What has S&P said about India?
S&P has lowered India’s credit outlook to negative citing fresh question marks over the economy’s fundamentals.
What is credit rating all about?
A credit rating evaluates the creditworthiness of a borrower. Corporations and governments issue bonds to borrow money.
What does it mean in respect of bonds?
When you buy a bond, you are lending your money to someone — the government or a private company, which promises to repay you within a specified tenure. Credit ratings represent the ability of the bond issuer to repay. A higher rating implies that the bond issuer has a lower likelihood of defaulting on payments.
How are they calculated?
There are no specific mathematical formulae. Agencies use public information available, historical trends, discussions with government officials and future outlook to determine credit ratings.
What is the rating scale?
Rating scale is as follows, from excellent to poor: AAA, AA+, AA, AA-, A+, A, A-, BBB+, BBB, BBB-, BB+, BB, BB-, B+, B, B-, CCC+, CCC, CCC-, CC, C, D. Anything lower than a BBB- rating is considered risky.
Who calculates credit rating?
Dun & Bradstreet, Moody’s, Standard and Poor’s (S&P) and Fitch Ratings are among the ones which operate worldwide. In India, commercial credit rating agencies include CRISIL, CARE and ICRA among others. Whom does the credit rating benefit? It is used by individuals and entities that buy bonds issued by firms and governments to determine whether the borrower will repay as promised.
What has S&P said about India’s sovereign rating?
S&P has maintained India’s sovereign rating at BBB- and the rating agency has warned that India faces at least a one-in-three chance of its ratings downgraded in the next two years. The BBB- rating is one notch above “junk,” which carries a higher risk of default.
What is a junk bond?
Bonds that have higher credit rating are also known as investment-grade bonds. Bonds that have very low credit rating are known as junk bonds because of a stronger likelihood of default.
Why has S&P lowered its outlook on the Indian economy?

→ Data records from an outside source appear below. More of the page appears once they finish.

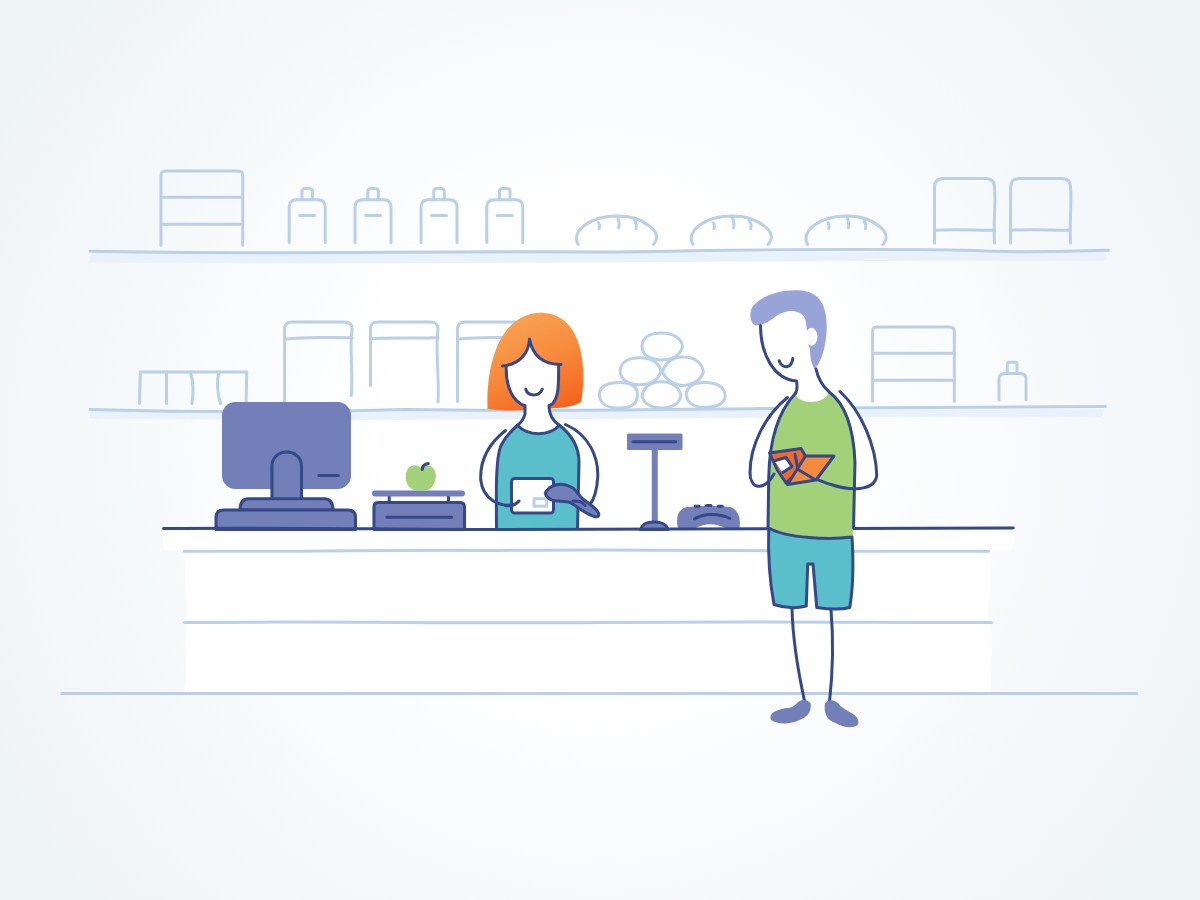
<!DOCTYPE html>
<html lang="en">
<head>
<meta charset="utf-8">
<title>At the grocery counter</title>
<style>
:root {
  --ink: #34488a;
  --violet: #727fb8;
  --lavender: #98a4d7;
  --teal: #5bbecb;
  --green: #a2d179;
  --orange: #f68a3c;
  --orange-deep: #f26a2a;
  --shelf-line: #b9d0e8;
  --shelf-shade: #e9f2fb;
  --paper: #ffffff;
  --edge: #eff4f7;
}
html, body { margin: 0; overflow: hidden; background: var(--edge); }
.scene { display: block; width: 1200px; height: 900px; }
.scene * { stroke-linecap: round; stroke-linejoin: round; }
.stock { fill: none; stroke: var(--shelf-line); stroke-width: 2; }
.shade { fill: var(--shelf-shade); }
.outline { stroke: var(--ink); stroke-width: 2; fill: none; }
.violet { fill: var(--violet); }
.teal { fill: var(--teal); }
.green { fill: var(--green); }
.orange { fill: var(--orange); }
.orange-deep { fill: var(--orange-deep); }
.white { fill: var(--paper); }
.lavender { fill: var(--lavender); }
.bg-mid { stop-color: var(--paper); }
.bg-edge { stop-color: var(--edge); }
</style>
</head>
<body>
<svg class="scene" viewBox="0 0 800 600" role="img" aria-label="A cashier scans a package while a customer opens his wallet at a shop counter">
  <defs>
    <radialGradient id="backdrop" gradientUnits="userSpaceOnUse" cx="400" cy="300" r="460">
      <stop class="bg-mid" offset="0"/>
      <stop class="bg-mid" offset=".3"/>
      <stop class="bg-edge" offset="1"/>
    </radialGradient>
    <linearGradient id="hair-shine" x1=".3" y1="0" x2=".7" y2="1">
      <stop offset="0" stop-color="#f9a353"/>
      <stop offset=".5" stop-color="#f78b3d"/>
      <stop offset="1" stop-color="#f4641f"/>
    </linearGradient>
    <g id="bottle">
      <path d="M0 36V12.500C0 9 2 7.500 5 7.500H19C22 7.500 24 9 24 12.500V36"/>
      <path d="M8.500 7.500V2C8.500 .5 9 0 10.500 0H13.500C15 0 15.500 .5 15.500 2V7.500M7 18H17"/>
    </g>
    <path id="loaf" d="M1.500 19C-1 15 .5 10 6 6C17-2 38-2 48 6C54 10 55.500 15 51.500 19M15 4.500C16 6 16 7 15.500 8.500M28 1.500C29 4 29 6 28.500 8M39 3C40.500 5 40.500 6.500 40 8.500"/>
    <path id="crate" d="M0 49.500V3C0 1 1 0 3 0H51.500C53.500 0 54.500 1 54.500 3V49.500M0 17.500H54.500M0 35.500H54.500"/>
    <path id="canister" d="M0 43V6C0 2 2 0 6 0H34C38 0 40 2 40 6C41 18 39 30 40 43M0 34.500C14 33.500 28 34.500 40 34.500"/>
    <path id="jar" d="M0 53V5C0 1.500 1.500 0 5 0H40C43.500 0 45 1.500 45 5C43 18 46 33 44.500 49M0 11.500C15 9.500 30 10.500 45 10.500"/>
    <path id="bun" d="M0 9C0 3 5 0 13 0C21 0 27 4 27 9.500C25 15 21 18 13 18C6 18 0 15 0 9Z"/>
  </defs>

  <rect width="800" height="600" fill="url(#backdrop)"/>

  <g id="upper-shelf">
    <path class="shade" d="M60 168H739C736 171 740 173 735 174C520 173 280 177 60 175Z"/>
    <g class="stock">
      <path d="M60 167.500C180 170 290 167 410 168C520 166 600 166 650 167C690 169 715 167 739 166.800"/>
      <use href="#crate" x="107.300" y="114"/>
      <use href="#bottle" x="192.800" y="125.700"/>
      <use href="#bottle" x="236.700" y="125.700"/>
      <use href="#bottle" x="280.700" y="125.700"/>
      <use href="#bottle" x="324.500" y="125.700"/>
      <use href="#loaf" x="384" y="144"/>
      <use href="#loaf" x="460.500" y="144"/>
      <use href="#loaf" x="537" y="144"/>
      <use href="#canister" x="623" y="119"/>
      <use href="#canister" x="673.700" y="119"/>
    </g>
  </g>

  <g id="lower-shelf">
    <path class="shade" d="M60 273H737C733 276 738 277 733 278C520 277 290 282 60 279Z"/>
    <g class="stock">
      <path d="M60 273C130 275 200 275 270 273C400 275 480 272 560 272C620 272 680 271 737 271"/>
      <path d="M93 269L93.500 248H164.500L164 269M111 248V269M127 248C129 255 129 262 128 269M146 248C144 255 145 262 147 269"/>
      <use href="#jar" x="189.700" y="214.700"/>
      <path d="M247 257V219.700C247 216 248.500 214.700 252 214.700H287C290.500 214.700 292 216 292 219.700C290 233 293 250 292 268M247 226C262 224.500 277 226 292 225"/>
      <use href="#jar" x="305" y="214.700"/>
      <use href="#bun" x="428" y="222"/>
      <use href="#bun" x="413.500" y="238.500"/>
      <path d="M441.500 248C444 241 449 237.500 456 238C463 238 468 242 469 248C467 254 461 257 454 257C448 256 444 253 441.500 248Z"/>
      <path d="M399.500 263C400 257 405 255 413 255C420 255 425 257 425 263C425 269 421 272 413 272C405 272 400 270 399.500 263Z"/>
      <path d="M428 264C429 258 434 254.500 441 254.500C448 254.500 453 258 454 264C453 269 448 272 441 272C434 272 429 269 428 264Z"/>
      <path d="M457.500 263C458 257 463 255 470 255C478 255 483 258 483.500 264C483 269 478 271.500 470 271.500C463 271.500 458 269 457.500 263Z"/>
      <use href="#crate" x="581.700" y="218"/>
      <path d="M666 266.500V252.500C666 250 667.500 249 670 249H680C682.500 249 684 250 684 252.500V266.500M671.500 249V243C671.500 242 672 241.500 673 241.500H677C678 241.500 678 242 678 243V249"/>
    </g>
  </g>

  <g id="cashier">
    <path fill="url(#hair-shine)" d="M325 272.500C324 239 335 208.500 361 208.500C386 209 392 239 387.500 268C379 273 366 272 352 273C343 274 333 274 325 272.500Z"/>
    <path class="white" d="M336 244C346 243 352.500 237 353 226C355 237 362 243 373.500 243C373 255 373 267 367 270L366 275L373 284C365 291 352 291 345 283.500L350 276V270.500C342 267 337 257 337 244Z"/>
    <path class="white" d="M337 287C323 298 320 310 320.500 320C322 331 328 337 337 337L377 283C393 290 399 305 398.500 318C398 327 396 333 393 337L337 340Z"/>
    <path class="outline teal" d="M345 283.500C352 291 366 291 373 283.500C380 289 386 297 386 308L385 353H331C331 333 330 306 334 297C337 291 341 287 345 283.500Z"/>
    <path class="outline" d="M335 244C345 243 352.500 237 353 226C355 237 362 243 374 243M337.500 244C337 258 342 268 350 270.500V276C349 280 347 282 345 283.500M372.500 244C372 250 374 268 366 270.500C366 277 369 281 373 283.500M350.500 259.500C352 264.500 359.500 264.500 361.500 259.500"/>
    <path class="outline" d="M337 287C323 298 320 310 320.500 320C322 333 333 338 342 336.500M377 283C393 290 399 305 398.500 318C398 327 396 333 393 337"/>
    <rect class="outline white" x="341" y="319" width="28" height="23" rx="2"/>
    <rect class="stock white" x="356" y="332.500" width="8.500" height="5"/>
    <path class="outline" d="M337 337C341 337.500 344 336.500 346 334"/>
    <path class="outline violet" d="M363.500 329C366 323 374 321.500 379 324C384 325 385 330 389 333C393 336 398 339 399 342C400 345 397 345 394 343.500C388 341 384 337 380 335C374 333 366 336 363.500 329Z"/>
    <path class="outline" d="M382 334C386 334 388 334 390 337"/>
  </g>

  <g id="counter">
    <path class="white" d="M109 352H676C674 357 678 362 674 367H659C663 385 657 400 660 420C663 436 659 449 661 462H123C126 446 122 432 125 416C126 400 122 385 124 367H110C107 361 110 357 109 352Z"/>
    <path class="stock" d="M123 367.500C210 368 270 366 330 367C420 365.500 520 368 659 367.500M123 415C230 414 310 416 400 415C500 414 580 415 661 415M41 462.300H758"/>
  </g>

  <g id="computer">
    <rect class="violet" x="148" y="268" width="86" height="58" rx="9"/>
    <path class="outline" d="M212.500 317H225.500"/>
    <path class="outline violet" d="M181.300 333V311C181.300 298 201 298 201 311V333"/>
    <path class="outline violet" d="M160 340C160 335 162 332.500 166 332.500H216C220 332.500 222 335 222 340Z"/>
    <path class="outline violet" d="M144 353V345C144 341.500 146 340 149 340H232C235 340 237 341.500 237 345V353Z"/>
  </g>

  <g id="weighing-scale">
    <path class="outline" d="M259.500 330V335M299 330V335"/>
    <rect class="violet" x="248" y="327" width="62" height="4" rx="2"/>
    <path class="outline violet" d="M249.300 353V338C249.300 336 250.300 335 252 335H307C309 335 309.700 336 309.700 338V353Z"/>
    <path class="outline" d="M258 344.800H301"/>
    <path class="green" d="M281 312C286 308 291 312 290.500 318C290 324 286 328 281 327C274 328 270 323 270.500 317C271 311 276 308 281 312Z"/>
    <path class="outline" d="M281.500 313C281.500 310.500 283 309.500 285.500 309"/>
  </g>

  <g id="price-display">
    <rect class="violet" x="418" y="289" width="37" height="11" rx="1"/>
    <path class="outline" d="M422 294.500H450.500"/>
    <path d="M436.500 300V348" fill="none" stroke="var(--violet)" stroke-width="4"/>
    <path class="outline violet" d="M427 353C428 349 431 348 436 348C441 348 444 349 445.500 353Z"/>
  </g>

  <g id="card-terminal">
    <path class="violet" d="M452 352C450 344 453 339 458 338C467 337 479 337 487 338C492 340 494 345 493 352Z"/>
    <path class="outline" d="M463 346C469 342 479 342 486.500 345.500M463.500 337.500H466M471 337H474M479 337.500H481.500"/>
    <path class="white" d="M463 352.500C469 348.500 478 348.500 484 352.500Z"/>
  </g>

  <path class="outline" d="M109 352.300C200 351.500 260 353 330 353C420 353.500 540 352.500 675.500 352"/>

  <g id="customer">
    <path class="white" d="M507 216C506 235 515 253 531 254V263C535 270 548 270 553 261L543 244L549 214L528 204Z"/>
    <path class="lavender" d="M504 217C500 216 499 208 502 204C508 197 520 193 532 193.500C548 194 552 206 551 222C550 234 547 242 543 246C541 243 540 238 540 233C537 224 539 213 535 210C530 205 521 208 517 211C513 214 509 217 504 217Z"/>
    <ellipse class="white" cx="541" cy="224.500" rx="4" ry="6"/>
    <path class="white" d="M525 265C510 277 500 297 500 315C500 326 508 328 515 318Z"/>
    <path class="white" d="M560 261C575 275 584 298 584.500 317C584 324 579 326 568 326Z"/>
    <path class="green" d="M530 262.500C533 270 549 270 553 261.500C563 269 569 285 570 308L568.500 358C550 361 525 358 512 352C512 325 512 300 517 284C520 275 525 268 530 262.500Z"/>
    <path class="outline" d="M507 217C507 236 516 253 531 254C531.500 257 531.500 260 530.500 262M544 246C545.500 253 549 258 553 261.500C563 269 569 285 570 308L569 352M519.500 240.500C521 246 528 246 528.500 239"/>
    <path class="outline" d="M530.500 262C520 273 513 290 512.500 318L512 352"/>
    <path class="outline" d="M525 265C510 277 500 297 500 315C500 326 509 328 516 316M560 261C575 275 584 298 584.500 317C583 328 566 327 554 323C550 322 546 320 543 319"/>
    <path class="outline teal" d="M512.500 352C525 359 553 360 568 358C569 374 569 390 566.500 405C559 407 551 406 544.500 405L542 376H538.500L537.500 404C530 406 522 405 516 403C513 387 512 368 512.500 352Z"/>
    <path class="outline" d="M528 405.500C528.500 428 533 452 536.500 468M554 406.500C556 430 555 450 553 468"/>
    <g id="wallet">
      <path class="outline orange-deep" d="M513 302L534 299L537 304L532 315L524 322L518 313Z"/>
      <path class="white" d="M517 308C520 305 525 305 527 309L526 314L521 314Z"/>
      <path class="outline orange" d="M537 304H556L544 320L525 323Z"/>
      <path class="outline" d="M517 307L524 305L528 311L522 315M530 303L532 313L543 319.500"/>
    </g>
    <path class="violet" d="M531 469C535 465 539 467 540.500 469C541 475 538 478 533 480C527 483 518 483 514 480C512 475 519 473 524 472C528 472 529 471 531 469Z"/>
    <path class="violet" d="M550 469C552 466 556 466 559 469C561 472 564 473 567 475C571 477 573 480 572 483C569 486 562 485 557 482C551 480 549 475 550 469Z"/>
  </g>
</svg>
</body>
</html>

The agency is of the view that widening current account deficit or the gap between imports and exports is set to reach alarming levels. This will reduce the government’s elbow room to borrow and spend its way out of a crisis. Besides, “political gridlock” is delaying attempts to reduce a mounting subsidy bill on fuel and fertilisers. Introduction of Goods and Services Tax or GST is important to push growth and there has been a standstill on easing of foreign investment norms in insurance, banking and retail.
Should I be worried?
If you have a regular day job —teacher, manager, doctor, software engineer, real estate consultant and so on — you have little to worry about now. But a weakening economy could prompt companies to defer capacity expansion activities, cut down on hiring plans and reduces job prospects.
Has any other agency also aired similar views about India?
Yes. Moody’s has also raised fresh questions over India’s economic health. Moody’s Analytics termed the government as the “single biggest drag” on India’s business activity. “The single biggest factor weighing on the outlook is the Indian government. In all economies it is impossible to separate the economic from the political outlook, and that is particularly the case in India,” Moody’s Analytics senior economist Glenn Levine said in a commentary last week.
Has similar comments been made about other economies, especially the US?
Yes. Last year, S&P downgraded the US government’s credit rating from AAA to AA+. The delay by US lawmakers to reach a consensus on containing the country’s spiralling debt led S&P to dock the credit ratings. Most recently, last week, S&P cut Spain’s credit rating by two notches to BBB+ and warned about worsening fiscal situation in the European economy.